Fitch Ratings has affirmed Nigeria’s long-term foreign and local currency Issuer Default Rating (IDRs) at ‘BB-‘ and ‘BB’ respectively.
However, the global ratings agency stated that its outlook on Nigeria’s long-term IDRs are Negative, as against the stable outlook it had assigned the country last year. The issue ratings on Nigeria’s senior unsecured foreign-currency bonds were also affirmed at ‘BB-‘.
The ratings by Fitch comes exactly seven days after another global ratings agency, Standard & Poor’s (S&P) rated Nigeria B+ and assigned a stable outlook to the country.
Continuing, Fitch explained in a statement yesterday that Nigeria’s Country Ceiling was affirmed at ‘BB-‘ and the Short-term foreign-currency IDR at ‘B’.
It emphasised that the affirmation of Nigeria’s ratings was based on the fact that the political uncertainty that preceded the 2015 elections had since subsided and power had transitioned peacefully to the administration of President Muhammadu Buhari, who was sworn-in in May.
“This is the first democratic transition of power to an opposition party in Nigeria, and highlights the strengthening of political institutions. President Buhari has prioritised improving security, reducing corruption, and fostering economic growth and job creation. Progress is being made in tackling Boko Haram, although the group retains a significant presence in parts of the North-east.
“The extended absence of a cabinet has caused delays in implementing economic policy, which has dented credibility at a time of significant challenges posed by lower oil prices, and significant uncertainty remains, particularly around the currency. To support the exchange rate, the central bank introduced measures that made foreign exchange unavailable for certain activities and were cited in the decision to remove Nigeria from the JP Morgan global benchmark bond index.
“Planned tax increases under the previous administration have not been implemented and the bulk of the fiscal adjustment burden has been absorbed by cutting capital spending,” Fitch stated.

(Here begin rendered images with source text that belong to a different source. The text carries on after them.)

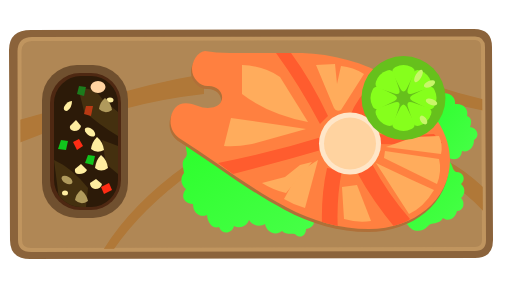
<!DOCTYPE html>
<html lang="en">
<head>
<meta charset="utf-8">
<title>Salmon steak on a wooden board</title>
<style>
:root {
  --board-edge: #8b633b; --board-rim: #c0955f; --board: #b08755; --grain: #b07838;
  --salmon: #ff8040; --salmon-deep: #ff5c2e; --salmon-light: #ffac5c; --salmon-shade: #b07038;
  --bone-rim: #ffe6c8; --bone: #ffd3a0;
  --lime-rind: #66c01c; --lime-flesh: #86ff1c; --lime-shine: #c8f56a;
  --lettuce: #48ff48; --lettuce-deep: #2cff2c;
  --bowl: #70502f; --bowl-inner: #4e2812; --sauce: #2c1a08; --sauce-light: #44300f;
  --garlic: #ffeeA0; --garlic-dull: #b09a5c; --onion: #ffd3a0; --chili: #ff2c14; --herb: #10c41c;
}
html, body { margin: 0; background: #fff; overflow: hidden; }
svg { display: block; width: 512px; height: 289px; }
.edge { fill: var(--board-edge); }
.rim { fill: var(--board-rim); }
.wood { fill: var(--board); }
.grain { fill: var(--grain); }
.salmon { fill: var(--salmon); }
.shade { fill: var(--salmon-shade); }
.deep { fill: var(--salmon-deep); }
.light { fill: var(--salmon-light); }
.garlic { fill: var(--garlic); }
.dull { fill: var(--garlic-dull); }
.chili { fill: var(--chili); }
.herb { fill: var(--herb); }
</style>
</head>
<body>
<svg viewBox="0 0 512 289" role="img" aria-label="Salmon steak with lime, lettuce and a bowl of dipping sauce on a wooden board">
  <defs>
    <clipPath id="board-area"><path d="M32 40 L475 39 Q482 39 482 47 L483 240 Q483 248 475 248 L31 249 Q21 249 21 240 L20 51 Q20 40 32 40Z"/></clipPath>
    <path id="steak" d="M205 51 C212 52 220 53 230 53 L302 53 C332 54 364 62 390 78 C425 98 450 128 450 160 C450 200 414 229 369 229 C340 229 312 221 286 207 C248 187 214 160 179 138 C169 131 168 117 175 108 C181 101 190 103 198 106 C205 109 217 109 221 102 C225 94 218 86 209 86 C201 87 192 79 192 69 C192 62 197 52 205 51Z"/>
    <clipPath id="steak-area"><use href="#steak"/></clipPath>
    <clipPath id="sauce-area"><rect x="54" y="76" width="64" height="131" rx="27"/></clipPath>
    <linearGradient id="lettuce-fill" x1="0" y1="0" x2="1" y2="1">
      <stop offset="0" stop-color="var(--lettuce-deep)"/><stop offset="1" stop-color="var(--lettuce)"/>
    </linearGradient>
    <path id="lime-wedge" d="M-3 -9 L-11 -25 Q-12 -29 -8 -31 Q0 -35 8 -31 Q12 -29 11 -25 L3 -9 Q0 -4 -3 -9Z"/>
  </defs>

  <g id="board">
    <path class="edge" d="M31 30 L474 29 Q492 29 492 47 L493 240 Q493 258 475 258 L30 259 Q10 259 10 240 L9 50 Q9 30 31 30Z"/>
    <path class="rim" d="M32 37 L475 36.500 Q485 37 485 47 L486 240 Q486 251 475 251 L31 252 Q18 252 18 240 L17.500 51 Q18 37 32 37Z"/>
    <path class="wood" d="M32 41 L475 40 Q481 40 481 47 L482 240 Q482 247 475 247 L31 248 Q22 248 22 240 L21.500 51 Q22 41 32 41Z"/>
    <g class="grain" clip-path="url(#board-area)">
      <path d="M16 121 Q60 108 100 99 Q150 83 204 74 V94 Q160 99 124 109 Q65 124 16 144Z"/>
      <path d="M102 252 Q130 205 186 165 L192 172 Q140 210 112 252Z"/>
      <path d="M436 86 Q460 94 486 100 V111 Q460 106 436 100Z"/>
      <path d="M446 160 Q468 172 486 190 V214 Q468 194 446 180Z"/>
    </g>
  </g>

  <g id="lettuce" fill="url(#lettuce-fill)">
    <path d="M188 141 C183 148 189 152 186 157 C180 162 184 169 184 173 C179 179 182 186 186 189 C180 196 184 204 193 204 C193 213 200 218 207 215 C208 225 214 229 219 227 C222 235 232 234 234 226 C240 229 247 226 249 220 C253 226 260 227 265 224 C267 233 276 236 282 231 C287 236 294 232 296 235 C301 239 306 235 306 229 C314 228 315 222 314 217 L320 205 L240 150Z"/>
    <path d="M440 94 C450 91 456 98 455 104 C463 103 469 109 467 116 C473 118 471 125 470 127 C478 128 480 137 474 140 C474 148 468 153 462 151 C461 160 453 161 448 157 L425 125Z"/>
    <path d="M448 160 C453 164 452 170 456 172 C464 172 466 180 461 184 C466 188 465 195 461 198 C466 203 463 211 457 211 C455 219 448 222 443 218 C439 225 431 222 428 226 C421 234 411 231 408 225 L395 218 L430 170Z"/>
  </g>

  <g id="salmon-steak">
    <use href="#steak" class="shade" x="-1" y="3"/>
    <use href="#steak" class="salmon"/>
    <g clip-path="url(#steak-area)">
      <g class="deep">
        <path d="M276 53 H291 Q311 80 328 116 L320 124 Q300 86 276 53Z"/>
        <path d="M218 163 Q270 153 325 136 L328 148 Q280 162 233 174Z"/>
        <path d="M327 168 L342 170 Q336 200 338 232 L322 225 Q321 195 327 168Z"/>
        <path d="M358 174 L372 164 Q388 194 410 219 L396 229 Q372 200 358 174Z"/>
        <path d="M350 116 Q358 96 372 85 L378 98 Q368 107 364 121Z"/>
        <path d="M378 134 Q400 136 434 134 L442 143 Q410 145 378 144Z"/>
      </g>
      <g class="light">
        <path d="M242 65 Q264 66 280 77 L308 122 Q268 114 242 94Z"/>
        <path d="M231 118 Q268 123 306 129 L252 144 Q236 147 224 146Z"/>
        <path d="M316 65 L335 64 L337 84 L341 66 Q353 67 364 74 L341 110 Q336 112 334 108Z"/>
        <path d="M318 160 L305 208 Q294 205 284 199 L299 172Z"/>
        <path d="M285 177 L300 165 L312 162 L286 193 Q273 190 262 183Z"/>
        <path d="M342 187 L357 185 L371 221 Q358 223 344 219Z"/>
        <path d="M376 163 L412 180 L434 190 Q424 207 409 214Z"/>
        <path d="M385 151 L439 159 Q442 171 437 184 L384 158Z"/>
        <path d="M386 147 L414 137 L439 136 Q443 145 441 154Z"/>
      </g>
    </g>
    <circle cx="350" cy="143.500" r="31" fill="var(--bone-rim)"/>
    <circle cx="350" cy="143.500" r="26" fill="var(--bone)"/>
  </g>

  <g id="lime-slice" transform="translate(403.500 98)">
    <circle r="42" fill="var(--lime-rind)"/>
    <g fill="var(--lime-flesh)">
      <use href="#lime-wedge"/>
      <use href="#lime-wedge" transform="rotate(45)"/>
      <use href="#lime-wedge" transform="rotate(90)"/>
      <use href="#lime-wedge" transform="rotate(135)"/>
      <use href="#lime-wedge" transform="rotate(180)"/>
      <use href="#lime-wedge" transform="rotate(225)"/>
      <use href="#lime-wedge" transform="rotate(270)"/>
      <use href="#lime-wedge" transform="rotate(315)"/>
    </g>
    <g fill="var(--lime-shine)">
      <ellipse cx="15" cy="-22" rx="3" ry="7" transform="rotate(30 15 -22)"/>
      <ellipse cx="26" cy="-14" rx="3" ry="6" transform="rotate(65 26 -14)"/>
      <ellipse cx="28" cy="4" rx="3" ry="6" transform="rotate(110 28 4)"/>
      <ellipse cx="20" cy="22" rx="3" ry="5" transform="rotate(145 20 22)"/>
    </g>
  </g>

  <g id="sauce-bowl">
    <rect x="42" y="65" width="86" height="153" rx="35" fill="var(--bowl)"/>
    <rect x="50" y="73" width="71" height="137" rx="30" fill="var(--bowl-inner)"/>
    <rect x="54" y="76" width="64" height="131" rx="27" fill="var(--sauce)"/>
    <g fill="var(--sauce-light)" clip-path="url(#sauce-area)">
      <path d="M79 91 Q92 84 103 100 L118 112 V136 Q98 124 84 111Z"/>
      <path d="M54 160 Q72 168 88 188 L86 207 H60Z"/>
      <path d="M102 140 L118 146 V174 L106 164Z"/>
    </g>
    <g id="garlic-bits" class="garlic">
      <path d="M64 107 Q67 101 72 101 Q72 108 67 111 Q63 111 64 107Z"/>
      <path d="M70 126 L76 120 L81 126 Q80 131 74 131 Q69 130 70 126Z"/>
      <ellipse cx="90" cy="132" rx="6" ry="3.500" transform="rotate(38 90 132)"/>
      <path d="M97 137 Q103 142 104 150 Q97 154 91 149 Q92 142 97 137Z"/>
      <path d="M101 155 Q107 160 108 168 Q101 173 95 168 Q96 160 101 155Z"/>
      <path d="M75 169 L81 164 L87 170 Q85 174 79 174 Q74 174 75 169Z"/>
      <path d="M90 183 L96 179 L102 184 Q101 189 95 189 Q90 188 90 183Z"/>
      <ellipse cx="65" cy="193" rx="3" ry="2.500"/>
      <ellipse cx="110" cy="100" rx="3.500" ry="2.500"/>
    </g>
    <g id="dark-garlic-bits" class="dull">
      <path d="M105 98 Q111 103 112 110 Q105 115 99 109 Q100 102 105 98Z"/>
      <path d="M81 190 Q87 195 88 201 Q81 206 75 200 Q76 194 81 190Z"/>
      <ellipse cx="67" cy="180" rx="6" ry="3.500" transform="rotate(30 67 180)"/>
    </g>
    <ellipse id="onion-bit" cx="98" cy="87" rx="7.500" ry="6" fill="var(--onion)"/>
    <g id="chili-bits" class="chili">
      <path d="M86 106 L93 106 L91 116 L84 114Z" fill="#b83a14"/>
      <path d="M73 142 L79 139 L83 146 L77 150Z"/>
      <path d="M101 187 L109 183 L112 190 L104 194Z"/>
    </g>
    <g id="herb-bits" class="herb">
      <path d="M79 86 L86 87 L84 96 L77 94Z" fill="#1c7c1c"/>
      <path d="M61 140 L68 141 L66 150 L58 149Z"/>
      <path d="M88 155 L95 156 L93 165 L85 163Z"/>
    </g>
  </g>
</svg>
</body>
</html>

Furthermore, it noted that the composition of a new cabinet in Nigeria will provide an important guide to the policy direction of the new government.
“Economic growth has slowed sharply in 2015, although it is set to rebound in 2016 and remains robust relative to peers. Lower oil production, election-related uncertainty, fiscal consolidation and restrictions on access to foreign exchange held back real gross domestic product (GDP) growth to 3.1 per cent in first half 2015, compared with an average of 5.6 per cent over the previous five years.
“With uncertainty over economic policy expected to ease and continued dynamism within the private sector, we forecast real GDP growth to rebound to an average of five per cent over 2016 and 2017. We forecast the general government deficit to widen this year, but at 3.1 per cent of GDP it will be lower than ‘BB’-rated peers.
“A currency devaluation in February and strengthened efforts to boost tax collection administration are supporting revenues. Some state and local governments have run up arrears, but these are being addressed by a rescheduling programme that restructures about USD1.6bn in short-term bank loans into 20-year federal government bonds. The restructuring will result in significant interest rate savings to state and local governments and cause only a small increase in the sovereign’s debt burden,” it added.
Fitch also pointed out that there has been no progress in rebuilding savings buffers in the country, with the excess crude account at $2.2 billion in mid-September 2015, adding that deficit financing will push up debt.
Nonetheless, it noted that with a large and diverse local investor base, Nigeria’s ejection from the JP Morgan benchmark global bond index in September will not cause financing strains.
“Administrative restrictions have allowed a modest rebound in foreign exchange reserves, to $31 billion (4.5 months of current external payments) at end-August compared with a peer median of four months. With lower oil prices pulling the current account into deficit, rebuilding reserves, which fell by 30 per cent in the year to June 2015, will pose challenges in the absence of an exchange rate adjustment.
Obinna Chima – Thisdaylive.com